When considering the factors that could impact a company’s long-term sustainability in addition to traditional company risk exposures, there are a number of “ESG” risk factors that an analyst should consider to get a full picture of the company’s long-term risks. These so-called ESG factors are:
- Environmental risk: e.g. greenhouse gas emissions that may cause climate change
- Social risk: labor rights or occupational safety
- Governance risk: the effectiveness of a company’s governance structure
On this page, we discuss each of these risks in more detail.
Legislative and regulatory risk
First, there is the regulatory risk. This is the risk that new laws or regulations will negatively impact a firm’s profitability or business model. Examples of this kind of risk include new standards that restrict automotive emissions: any manufacturer that fails to meet these standards will suffer a negative impact on sales.
It is important to consider legislative and regulatory risk when analyzing investments since a company that has invested in cleaner or safer technologies is less likely to suffer from new legislation than their competitors that have not invested in new technologies.
Second, there is legal risk. It refers to the potential for lawsuits resulting from management’s failure to adequately address one of the ESG factors. Such lawsuits could originate from employees, shareholders, or the government. The potential value of such judgements could have a material impact on a company.
To evaluate the level of legal risk that a specific firm is exposed to, an analyst should evaluate the company’s regulatory filings, such as form 10-K, which requires companies to disclose possible legal risk exposures. Additionally, an analyst should consider the industry in which the firm operates, as well as its specific operations, in order to evaluate the magnitude of legal risk exposure.
Third, there is reputational risk. This risk is increasingly important as investors come to see this factor as a major source of risk and thus an important input in valuation. Companies with management that have been seen in the past to show insufficient regard for ESG issues will be valued at a lower market value compared to companies that manage these risk exposures suitably.
Operational risk refers to the possibility that a firm will be forced to modify an operation, or shut it down altogether due to the impact of ESG factors.
The last risk is financial risk. Financial risk is simply the risk that the ESG risk factors will result in a monetary cost to the firm or shareholders. Because of this potential financial cost, analysts should be sure to examine all possible sources of ESG risk when analyzing a company and include these potential risk impacts in the valuation.

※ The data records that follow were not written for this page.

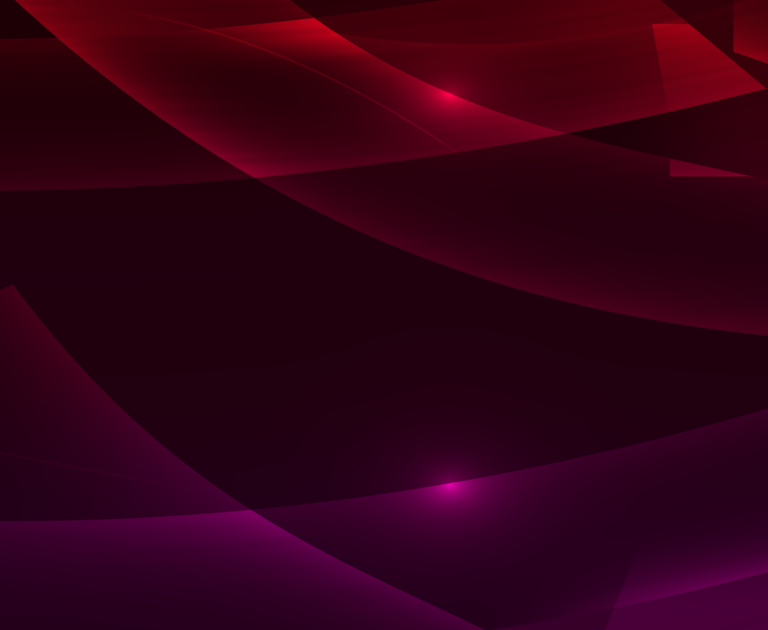
Give the GLSL for this background, as a WebGL 1 fragment shader.

```glsl
precision highp float;

uniform vec2 u_resolution;

const vec3 RED = vec3(1.0, 0.01, 0.12);
const vec3 ROSE = vec3(1.0, 0.0, 0.32);
const vec3 MAGENTA = vec3(1.0, 0.0, 0.8);

float hash(vec2 p) {
  return fract(sin(dot(p, vec2(127.1, 311.7))) * 43758.5453);
}

float noise(vec2 p) {
  vec2 i = floor(p);
  vec2 f = fract(p);
  f = f * f * (3.0 - 2.0 * f);
  return mix(mix(hash(i), hash(i + vec2(1.0, 0.0)), f.x),
             mix(hash(i + vec2(0.0, 1.0)), hash(i + 1.0), f.x), f.y);
}

// Cubic with coefficients in rising order
float cubic(vec4 k, float x) {
  return k.x + x * (k.y + x * (k.z + x * k.w));
}

// One on the positive side of an edge, softened by one pixel
float inside(float d, float px) {
  return smoothstep(-px, px, d);
}

// Light that fades with distance from an edge
float fade(float d, float width) {
  return exp(-max(d, 0.0) / width);
}

float glow(vec2 p, vec2 center, vec2 stretch) {
  float r = length((p - center) * stretch);
  return 0.42 * exp(-r / 0.018) + 0.3 * exp(-r / 0.06);
}

void main() {
  vec2 uv = gl_FragCoord.xy / u_resolution;
  float x = uv.x;
  float y = uv.y;
  float px = 1.0 / u_resolution.y;
  vec2 aspect = vec2(u_resolution.x * px, 1.0);

  // Signed heights from the sweeping curves
  float strip = y - cubic(vec4(0.697, 0.013, 0.15, 0.0), x);
  float crest = cubic(vec4(0.938, 0.018, 0.157, 0.0), x) - y;
  float ribbonLow = y - cubic(vec4(1.022, -1.156, 0.774, -0.173), x);
  float ribbonTop = cubic(vec4(1.5765, -2.2235, 2.142, -0.781), x) - y;
  float bowl = 0.93 + 0.55 * (x - 0.615) * (x - 0.615) - y;
  float wave = cubic(vec4(0.173, -0.006, 0.185, 0.0), x) - y;
  float wing = cubic(vec4(0.5765, -1.711, 2.013, -1.187), x) - y;
  float corner = y - cubic(vec4(-0.048, -0.04, 0.18, 0.0), x);
  float diagonal = 1.0 - 1.02 * (x - 0.86) - y;

  // Dark backdrop
  vec3 color = mix(vec3(0.13, 0.0, 0.095), vec3(0.128, 0.0, 0.055), smoothstep(0.1, 0.45, y));
  color = mix(color, vec3(0.11, 0.0, 0.02), smoothstep(0.5, 0.95, y));
  vec3 warm = mix(ROSE, RED, smoothstep(0.7, 0.95, y));

  // Upper left strip crossed by the descending ribbon
  float aboveStrip = inside(strip, px);
  float underCrest = inside(crest, px);
  float left = inside(ribbonTop, px);
  float ribbon = inside(ribbonLow, px) * left;
  float band = aboveStrip * underCrest * left;
  float light = band * (0.12 * fade(strip, 0.05) + 0.13 * fade(crest, 0.045));
  light += ribbon * (0.16 + 0.15 * band) * fade(ribbonLow, 0.055);
  light += ribbon * (0.12 + 0.14 * band) * fade(ribbonTop, 0.05);
  light += ribbon * (1.0 - underCrest) * 0.24 * (1.0 - 1.6 * x);
  vec2 hot = (uv - vec2(0.417, 0.955)) / vec2(0.13, 0.04);
  light += band * ribbon * 0.3 * exp(-dot(hot, hot));

  // Upper right bowl
  float right = 1.0 - left;
  float underBowl = inside(bowl, px);
  float sheet = 0.08 + 0.16 * smoothstep(0.7, 1.0, x)
    + 0.12 * fade(bowl, 0.04) + 0.14 * fade(strip, 0.045);
  float lit = mix(0.35, 1.0, inside(diagonal, px));
  light += right * aboveStrip * underBowl * sheet * lit;
  light += right * (1.0 - underBowl) * (0.05 + 0.1 * smoothstep(0.6, 0.85, x)
    + 0.08 * underCrest) * lit;
  light += right * (1.0 - aboveStrip) * 0.09 * smoothstep(0.78, 1.0, x);

  // Angular panels at the right edge
  float panel = inside(x - 0.849 - 0.15 * (0.962 - y), px) * inside(0.962 - y, px);
  light += panel * aboveStrip * inside(diagonal, px) * 0.24 * fade(0.962 - y, 0.07);
  float flapEdge = y - 0.917 + 0.42 * (x - 0.957);
  light += inside(flapEdge, px) * inside(x - 0.955, px) * 0.32 * fade(flapEdge, 0.05);
  float shard = inside(x - 0.872, px) * inside(y - 0.72, px) * left;
  light += shard * 0.25 * fade(y - 0.72, 0.03);

  // Fine fibres along the strip
  float fibre = noise(vec2(x * 4.0, strip * 110.0 + x * 6.0));
  color += warm * light * (0.92 + 0.16 * fibre);

  // Lower wave, wing and corner
  float underWave = inside(wave, px);
  float underWing = inside(wing, px);
  float aboveCorner = inside(corner, px);
  float violet = underWave * underWing
    * ((0.13 + 0.32 * x) * fade(wave, 0.07) + 0.15 * fade(wing, 0.06));
  violet += underWave * (1.0 - underWing) * aboveCorner
    * (0.09 * fade(wave, 0.06) + 0.21 * fade(corner, 0.045) * smoothstep(0.6, 0.95, x));
  violet += underWave * (1.0 - aboveCorner) * (1.0 - underWing) * 0.08;
  float slant = inside(x - 0.788 - 0.333 * y, px);
  violet += underWave * slant * 0.07 * smoothstep(0.16, 0.03, y);
  color += MAGENTA * violet * (0.94 + 0.12 * noise(vec2(x * 4.0, wave * 90.0)));
  float wingMask = underWing * (1.0 - underWave) * inside(0.54 + 0.5 * x - y, px);
  color += mix(MAGENTA, ROSE, smoothstep(0.2, 0.5, y)) * wingMask * 0.14 * fade(wing, 0.13);

  // Hairlines
  float hair = abs(y - cubic(vec4(0.994, 0.044, -0.74, 0.0), x));
  color += warm * 0.12 * smoothstep(0.003, 0.0, hair)
    * smoothstep(0.12, 0.3, x) * smoothstep(0.62, 0.55, x);
  float thread = abs(y - 0.281 + 0.23 * x);
  color += ROSE * 0.04 * smoothstep(0.003, 0.0, thread) * smoothstep(0.28, 0.1, x);

  // Glowing points on the curves
  float upper = glow(uv, vec2(0.586, 0.851), aspect * vec2(0.8, 1.1));
  color += ROSE * upper * mix(0.55, 1.0, left);
  float lower = glow(uv, vec2(0.586, 0.231), aspect * vec2(0.75, 1.0));
  color += vec3(1.0, 0.0, 0.75) * lower * mix(0.5, 1.0, underWave);

  gl_FragColor = vec4(clamp(color, 0.0, 1.0), 1.0);
}
```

We discussed the major risks that follow from companies’ exposure to potential ESG risks.